"Also, this allows the look of the bike to resemble the stock tank around the knees by not adding any extra width or change the profile of the seat around the tank."

How it works

  • Much slimmer around the knees.
  • Doesn't raise the seat up.
  • Resembles a stock tank without losing any fuel capacity to the standard IMS tank.
  • Easy mounting.

When comparing the standard IMS tank and the ZipTy tank, the ZipTy tank is noticeably slimmer. It doesn’t bulge out where your knees ride which can be a concern for some riders transitioning from moto to off-road. In addition to being slimmer, it also doesn’t add any height to the top of the tank which causes the transition from the seat to the tank to be abrupt and steep. Instead, almost all of the added fuel capacity remains below the radiator shrouds. This keeps all the added weight from the fuel down low so it doesn’t affect the handling of the bike as much. Likewise, it adds a little bit of fuel around the middle of the tank by eliminating the right side tank mount and instead extruding the tank a little further forward behind the shroud.

As a result of the ZipTy tank resembling the stock tank on top, all of the plastics lined up perfectly and reassembly was a breeze. Also, since it doesn’t raise the seat, there was no bunching in the seat cover and all of the mounting points lined up, which wasn’t the case with the standard IMS oversize tank. Even without the right side mount, the tank mounted up easily and it felt very sturdy. We didn’t have any problems with it moving around or coming loose after years of racing and riding.
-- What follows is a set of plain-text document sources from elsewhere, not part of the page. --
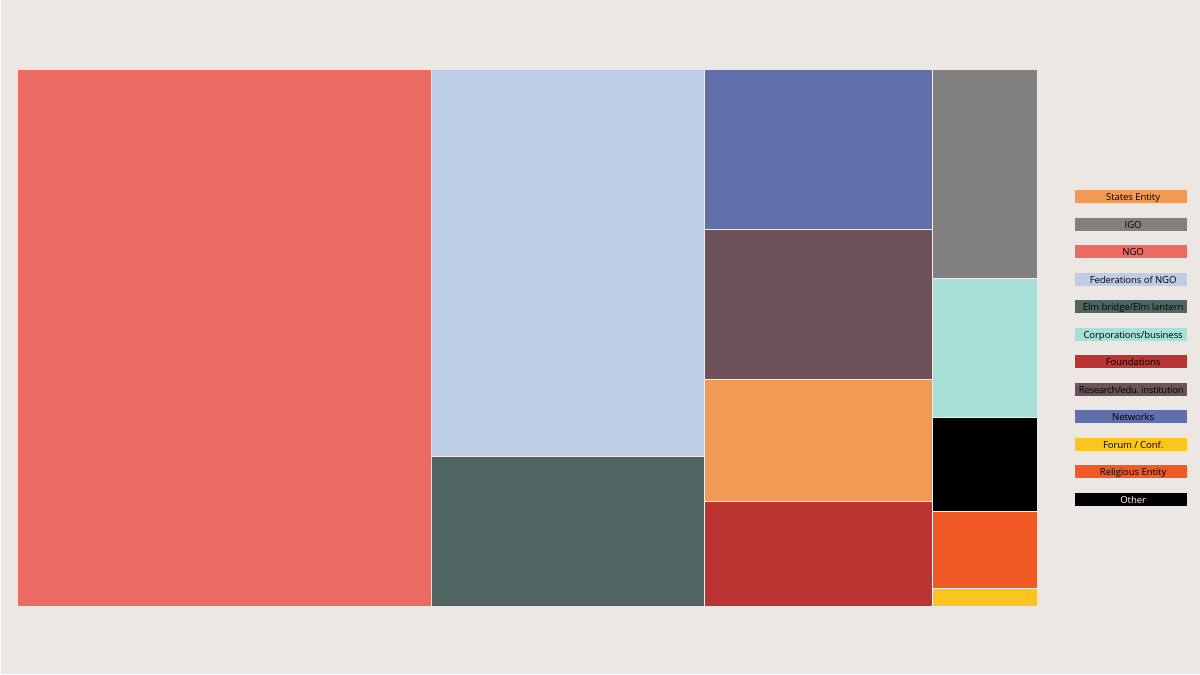
<!DOCTYPE html>
<html lang="en">
<head>
<meta charset="utf-8">
<title>Treemap of entity types</title>
<style>
:root {
  --paper: #ece7e3;
  --edge: #ffffff;
  --gap: #f3efec;
  --states: #f19955;
  --igo: #808080;
  --ngo: #eb6a61;
  --federations: #becde7;
  --relief: #4f6562;
  --business: #a8e0d7;
  --foundations: #bb3431;
  --research: #6d5359;
  --networks: #5e6fa9;
  --forum: #fbc41f;
  --religious: #f15a24;
  --other: #000000;
}
* { box-sizing: border-box; margin: 0; padding: 0; }
html, body { width: 1200px; height: 675px; overflow: hidden; }
.board {
  display: flex;
  align-items: flex-start;
  gap: 38px;
  width: 1200px;
  height: 675px;
  padding: 70px 13px 0 17px;
  background: var(--paper);
  border-left: 1px solid var(--edge);
  border-bottom: 1px solid var(--edge);
}
.treemap {
  display: grid;
  grid-template-columns: 413px 272px 227px 104px;
  gap: 1px;
  width: 1019px;
  height: 536px;
  background: var(--gap);
}
.column { display: grid; gap: 1px; }
.column-ngo { grid-template-rows: 536px; }
.column-federations { grid-template-rows: 386px 149px; }
.column-networks { grid-template-rows: 159px 149px 121px 104px; }
.column-igo { grid-template-rows: 208px 138px 93px 76px 17px; }
.legend {
  display: flex;
  flex-direction: column;
  justify-content: space-between;
  width: 112px;
  height: 316px;
  margin-top: 120px;
  list-style: none;
}
.legend li {
  display: flex;
  align-items: center;
  justify-content: center;
  height: 13px;
  padding-left: 4px;
  font: 9.6px/13px "Open Sans", "Noto Sans", sans-serif;
  letter-spacing: -0.1px;
  white-space: nowrap;
  color: #000000;
}
.legend .research { padding-left: 0; letter-spacing: -0.3px; }
.legend .other { color: #ffffff; }
.states { background: var(--states); }
.igo { background: var(--igo); }
.ngo { background: var(--ngo); }
.federations { background: var(--federations); }
.relief { background: var(--relief); }
.business { background: var(--business); }
.foundations { background: var(--foundations); }
.research { background: var(--research); }
.networks { background: var(--networks); }
.forum { background: var(--forum); }
.religious { background: var(--religious); }
.other { background: var(--other); }
</style>
</head>
<body>
<main class="board">
  <section class="treemap" role="img" aria-label="Treemap of entity types, sized by share">
    <div class="column column-ngo">
      <div class="ngo"></div>
    </div>
    <div class="column column-federations">
      <div class="federations"></div>
      <div class="relief"></div>
    </div>
    <div class="column column-networks">
      <div class="networks"></div>
      <div class="research"></div>
      <div class="states"></div>
      <div class="foundations"></div>
    </div>
    <div class="column column-igo">
      <div class="igo"></div>
      <div class="business"></div>
      <div class="other"></div>
      <div class="religious"></div>
      <div class="forum"></div>
    </div>
  </section>
  <ul class="legend">
    <li class="states">States Entity</li>
    <li class="igo">IGO</li>
    <li class="ngo">NGO</li>
    <li class="federations">Federations of NGO</li>
    <li class="relief">Elm bridge/Elm lantern</li>
    <li class="business">Corporations/business</li>
    <li class="foundations">Foundations</li>
    <li class="research">Research/edu. institution</li>
    <li class="networks">Networks</li>
    <li class="forum">Forum / Conf.</li>
    <li class="religious">Religious Entity</li>
    <li class="other">Other</li>
  </ul>
</main>
</body>
</html>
If you mount this tank to a 125, one thing to watch for is the bottom possibly making contact with the exhaust. There isn’t a whole lot of extra space between the two and if the pipe gets bent up or mounted incorrectly, it will start to burn the tank and eventually wear through the plastic and creating a hole. This is less of an issue on the 250 as there is additional clearance. 

If you choose the clear or natural tank, a benefit to it is being able to monitor fuel consumption or watch the levels while refueling. The only downfall to the natural tank is they do discolor or darken over time.

One issue to adding more space to the bottom of the tank is the fuel line kinks when going to the carburetor. Since the petcock sits lower, the line makes more of an abrupt turn toward the carburetor. One way to alleviate this is by getting a petcock with the fuel exiting towards the carb or fit a small spring in the fuel line to help prevent it from kinking but it also slightly decreases the amount of fuel delivered. However, we have never had a problem with not getting enough fuel through the line with a spring in it but we have starved the bike for fuel with a kinked fuel line. Likewise, finding the choke on both the 125 and 250 is a little harder with this tank on. You have to reach behind the bottom portion of the tank to access it but after a few times the process become much easier. But this is a minor issue since the choke is rarely used and often times not needed when in a hurry. Another thing to note with this tank is the petcock sticks out a little further and although its only happened a couple times during a race, we have hit the petcock with our legs and halfway closed it which didn't allow for the necessary fuel to be delivered to the carb at high speeds. 

Although they utilize different methods for adding fuel capacity, they both carry 3.2 gallons which is much more than the 2.1 stock setup. It also comes in two styles with a dry break ready receiver or a screw cap receiver. Overall, I prefer the slimmer ZipTy tank over the standard IMS tank as it feels much more like stock and it doesn’t affect the performance or handling of the bike at all. Being able to go the extra distance without having to worry about running out is a huge relief and allows for a much more enjoyable ride.

 

"This keeps all the added weight from the fuel down low so it doesn’t affect the handling of the bike as much. "